Many people indulge in a massage as a relaxation therapy, but more and more studies are proving that massage can play a big role in helping to manage the symptoms of painful, inflammatory diseases, such as arthritis. When conducted regularly, massage may even provide long-term pain relief in such conditions.
Massage works by using pressure to manipulate tissues, such as muscles, ligaments and tendons, in the body. A therapist uses their hands and fingers to achieve this, or specific massage aids.
Several studies in Manchester have repeatedly shown the positive effects that massage can have on arthritis sufferers. Over a period of time following massage treatment, patients reported less pain and stiffness in joints, improved joint function, reduced muscle tension, better grip and more fluid range of motion. Massage can help to improve circulation, which can have a positive effect on reducing swelling and inflammation in the body.

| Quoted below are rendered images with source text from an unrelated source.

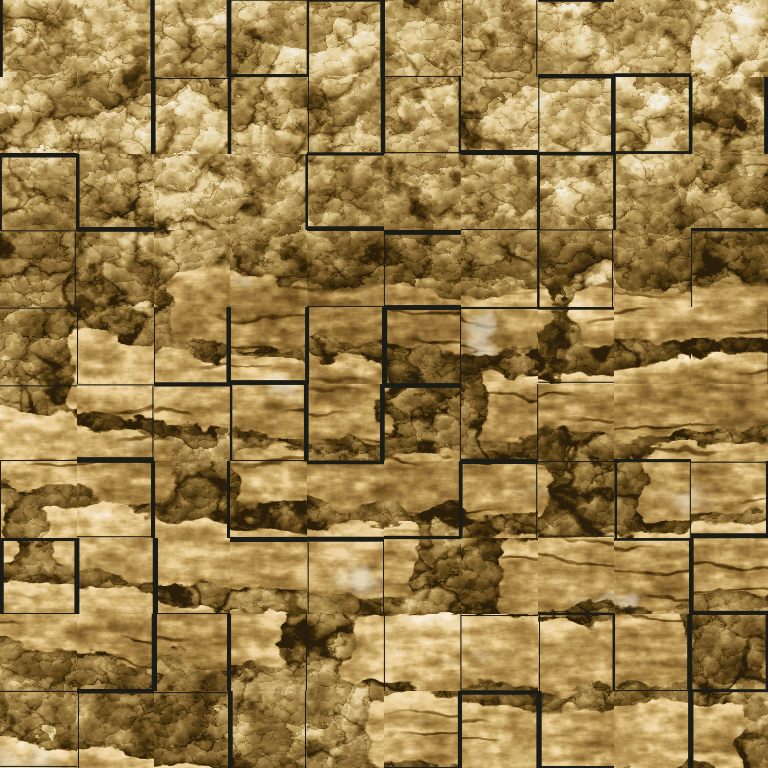
This texture is drawn by a three.js fragment shader. Its source:

```glsl
// Weathered sandstone ledges and rubble, cut into shifted square tiles with uneven black joints.
varying vec2 vUv;

const vec3 INK = vec3(0.11, 0.11, 0.09);
const vec3 CREVICE = vec3(0.17, 0.12, 0.04);
const vec3 UMBER = vec3(0.33, 0.24, 0.07);
const vec3 EARTH = vec3(0.52, 0.40, 0.19);
const vec3 OCHRE = vec3(0.67, 0.55, 0.31);
const vec3 SAND = vec3(0.79, 0.69, 0.45);
const vec3 CREAM = vec3(0.90, 0.82, 0.63);
const vec3 CHALK = vec3(0.95, 0.93, 0.87);
const float TILES = 10.0;
const vec2 BLOCK = vec2(0.54, 0.112);

float hash(vec2 p) {
  return fract(sin(dot(p, vec2(127.1, 311.7))) * 43758.5453);
}

vec2 hash2(vec2 p) {
  return vec2(hash(p), hash(p + 19.7));
}

float noise(vec2 p) {
  vec2 i = floor(p), f = fract(p);
  f = f * f * (3.0 - 2.0 * f);
  return mix(mix(hash(i), hash(i + vec2(1, 0)), f.x),
             mix(hash(i + vec2(0, 1)), hash(i + vec2(1, 1)), f.x), f.y);
}

// Fractal noise centred on zero
float fbm(vec2 p) {
  float sum = -0.484, amp = 0.5;
  for (int i = 0; i < 5; i++) {
    sum += amp * noise(p);
    p = p * 2.03 + 11.3;
    amp *= 0.5;
  }
  return sum;
}

float band(float lo, float hi, float t) {
  return clamp((t - lo) / (hi - lo), 0.0, 1.0);
}

// Nearest cell: xy = offset from its centre, z = gap to the next cell, w = random id
vec4 voronoi(vec2 p) {
  vec2 base = floor(p);
  float near = 9.0, next = 9.0;
  vec4 cell = vec4(0.0);
  for (int y = -1; y <= 1; y++) {
    for (int x = -1; x <= 1; x++) {
      vec2 id = base + vec2(x, y);
      vec2 d = p - id - hash2(id);
      float len = length(d);
      next = min(next, max(near, len));
      if (len < near) {
        near = len;
        cell = vec4(d, 0.0, hash(id + 5.3));
      }
    }
  }
  cell.z = next - near;
  return cell;
}

// Top-lit angular stones separated by broken dark cracks
float stones(vec2 p, float scale, float crackDepth) {
  vec2 q = p * scale * vec2(1.0, 1.25);
  q += 1.2 * vec2(fbm(q * 1.7), fbm(q * 1.7 + 7.0));
  vec4 cell = voronoi(q);
  float crack = 1.0 - smoothstep(0.0, 0.16, cell.z);
  crack *= smoothstep(0.4, 0.75, noise(q * 1.3 + 3.0));
  return 0.2 * dot(cell.xy, vec2(-0.4, 0.9)) + 0.2 * (cell.w - 0.5) - crackDepth * crack;
}

float rubbleTone(vec2 p, float upper) {
  float tone = mix(0.56, 0.755, upper);
  tone += 0.9 * stones(p, 9.0, mix(0.36, 0.26, upper));
  tone += 0.65 * stones(p + 4.0, 23.0, 0.32);
  tone += 0.5 * stones(p + 9.0, 52.0, 0.3);
  tone += 0.5 * fbm(p * 38.0) + 0.3 * fbm(p * 110.0);
  return tone - 0.3 * smoothstep(0.16, 0.25, fbm(p * 18.0 + 30.0));
}

// Rounded bed of stone: x = signed distance, y = height within the bed
vec2 ledgeShape(vec2 p) {
  vec2 q = p / BLOCK;
  q.y += 0.7 * (noise(p * vec2(3.0, 2.0)) - 0.5) + 0.3 * p.x;
  float row = floor(q.y);
  q.x += hash(vec2(row, 2.0));
  vec2 id = vec2(floor(q.x), row);
  vec2 local = (fract(q) - 0.5) * BLOCK;
  vec2 extent = 0.5 * BLOCK - vec2(0.012, 0.002) - vec2(0.07, 0.017) * hash2(id);
  vec2 d = abs(local) - extent + 0.016;
  float dist = length(max(d, 0.0)) + min(max(d.x, d.y), 0.0) - 0.016;
  dist += 0.05 * fbm(p * vec2(22.0, 32.0)) + step(hash(id + 8.0), 0.08);
  return vec2(dist, local.y / BLOCK.y);
}

// Gritty bedded face, brighter at the crest, with short flat splits
float ledgeTone(vec2 p, float height) {
  float layer = fract(p.y * 31.0 + 0.5 * p.x + 1.6 * fbm(p * vec2(9.0, 14.0)));
  float split = 1.0 - smoothstep(0.02, 0.1, abs(layer - 0.5));
  split *= smoothstep(0.56, 0.8, noise(p * vec2(10.0, 25.0)));
  float crest = smoothstep(0.15, 0.38, height);
  return 0.725 + 0.08 * height + 0.09 * crest + 0.45 * fbm(p * vec2(28.0, 110.0))
    + 0.4 * fbm(p * vec2(14.0, 22.0) + 5.0) + 0.38 * fbm(p * 75.0) - 0.33 * split;
}

vec3 stoneColor(float t) {
  vec3 c = mix(CREVICE, UMBER, band(0.14, 0.33, t));
  c = mix(c, EARTH, band(0.33, 0.52, t));
  c = mix(c, OCHRE, band(0.52, 0.67, t));
  c = mix(c, SAND, band(0.67, 0.79, t));
  c = mix(c, CREAM, band(0.79, 0.90, t));
  return mix(c, CHALK, band(0.92, 1.1, t));
}

// Joint on the grid line nearest q.x, with random presence, width and drift
float joint(vec2 q, float seed) {
  vec2 id = vec2(floor(q.x + 0.5), floor(q.y)) + seed;
  float thick = step(0.64, hash(id)) * mix(0.015, 0.036, hash(id + 3.0));
  float thin = step(0.42, hash(id)) * 0.007;
  float halfWidth = max(thick, thin);
  float dist = abs(q.x - id.x + seed - 0.05 * (hash(id + 6.0) - 0.5));
  return step(0.001, halfWidth) * (1.0 - smoothstep(halfWidth - 0.006, halfWidth + 0.006, dist));
}

void main() {
  vec2 grid = vUv * TILES;
  vec2 p = vUv + 0.013 * (hash2(floor(grid) + 40.0) - 0.5);

  // Loose rubble above, bedded ledges below
  float skyline = 0.67 - 0.06 * p.x + 0.04 * (noise(p * 9.0) - 0.5);
  float upper = smoothstep(0.62, 0.82, p.y);
  vec2 shape = ledgeShape(p);
  float bedded = 1.0 - smoothstep(skyline - 0.006, skyline + 0.006, p.y);
  float ledge = bedded * (1.0 - smoothstep(-0.002, 0.002, shape.x));
  float shade = 0.16 * bedded * exp(-max(shape.x, 0.0) / 0.008);
  float tone = mix(rubbleTone(p, upper) - shade, ledgeTone(p, shape.y), ledge);
  tone += 0.3 * fbm(p * 4.0 + 2.0);

  // Warm beds with scattered chalky stains
  vec3 color = stoneColor(tone) * mix(vec3(1.0), vec3(1.02, 0.99, 0.95), ledge);
  float stain = smoothstep(0.17, 0.32, fbm(p * vec2(11.0, 14.0) + 21.0)) * ledge;
  color = mix(color, CHALK, 0.6 * stain);

  float ink = max(joint(grid, 13.0), joint(grid.yx, 57.0));
  gl_FragColor = vec4(mix(color, INK, ink), 1.0);
}
```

Studies have even pointed out that the benefits from massage can be felt for six months or more.
There are various forms of arthritis, and different parts of the body can be affected, including the large joints of the knees, hips or shoulders, to the smaller joints in the fingers or toes. What research shows is that no matter what type of arthritis a person has, or the affected part of the body, massage can benefit in most cases. In order to achieve the optimum results from a massage session, different massage techniques may be better suited to different forms of arthritis. Popular techniques, such as Swedish massage, may be used for some of the most common forms of arthritis, including osteoarthritis, rheumatoid arthritis and ankylosing sondylitis. Moderate pressure therapies are believed to have the most effective results, as they can better manipulate the nerves under the skin that cause pain signals to the brain.
In many cases, massage sessions don’t need to last that long in order to benefit arthritis sufferers. Research has proven that just 15-minute daily sessions helped patients who suffered from arthritis of the hands and wrists.
It’s not just reduction of pain where massage can help those suffering from arthritis. Regular massage sessions can also reduce the level of stress hormones in the body, which can improve a person’s mood and feelings of anxiety or depression, which may be elevated in those suffering from painful conditions, like arthritis.
Other hormones associated with increased inflammatory response are also believed to be lowered, according to studies looking at the effects of massage on arthritis patients.
Improved sleep has also been reported as a benefit of massage, which may be useful to those who are affected by pain during the night. Over a period of time, massage can also boost immune function, which can enable the body to recover and heal following a flare up, and may reduce the severity of symptoms in the long term.
To get the best results from a massage, an arthritis patient should work with their doctor, and use the therapy in conjunction with any existing treatment.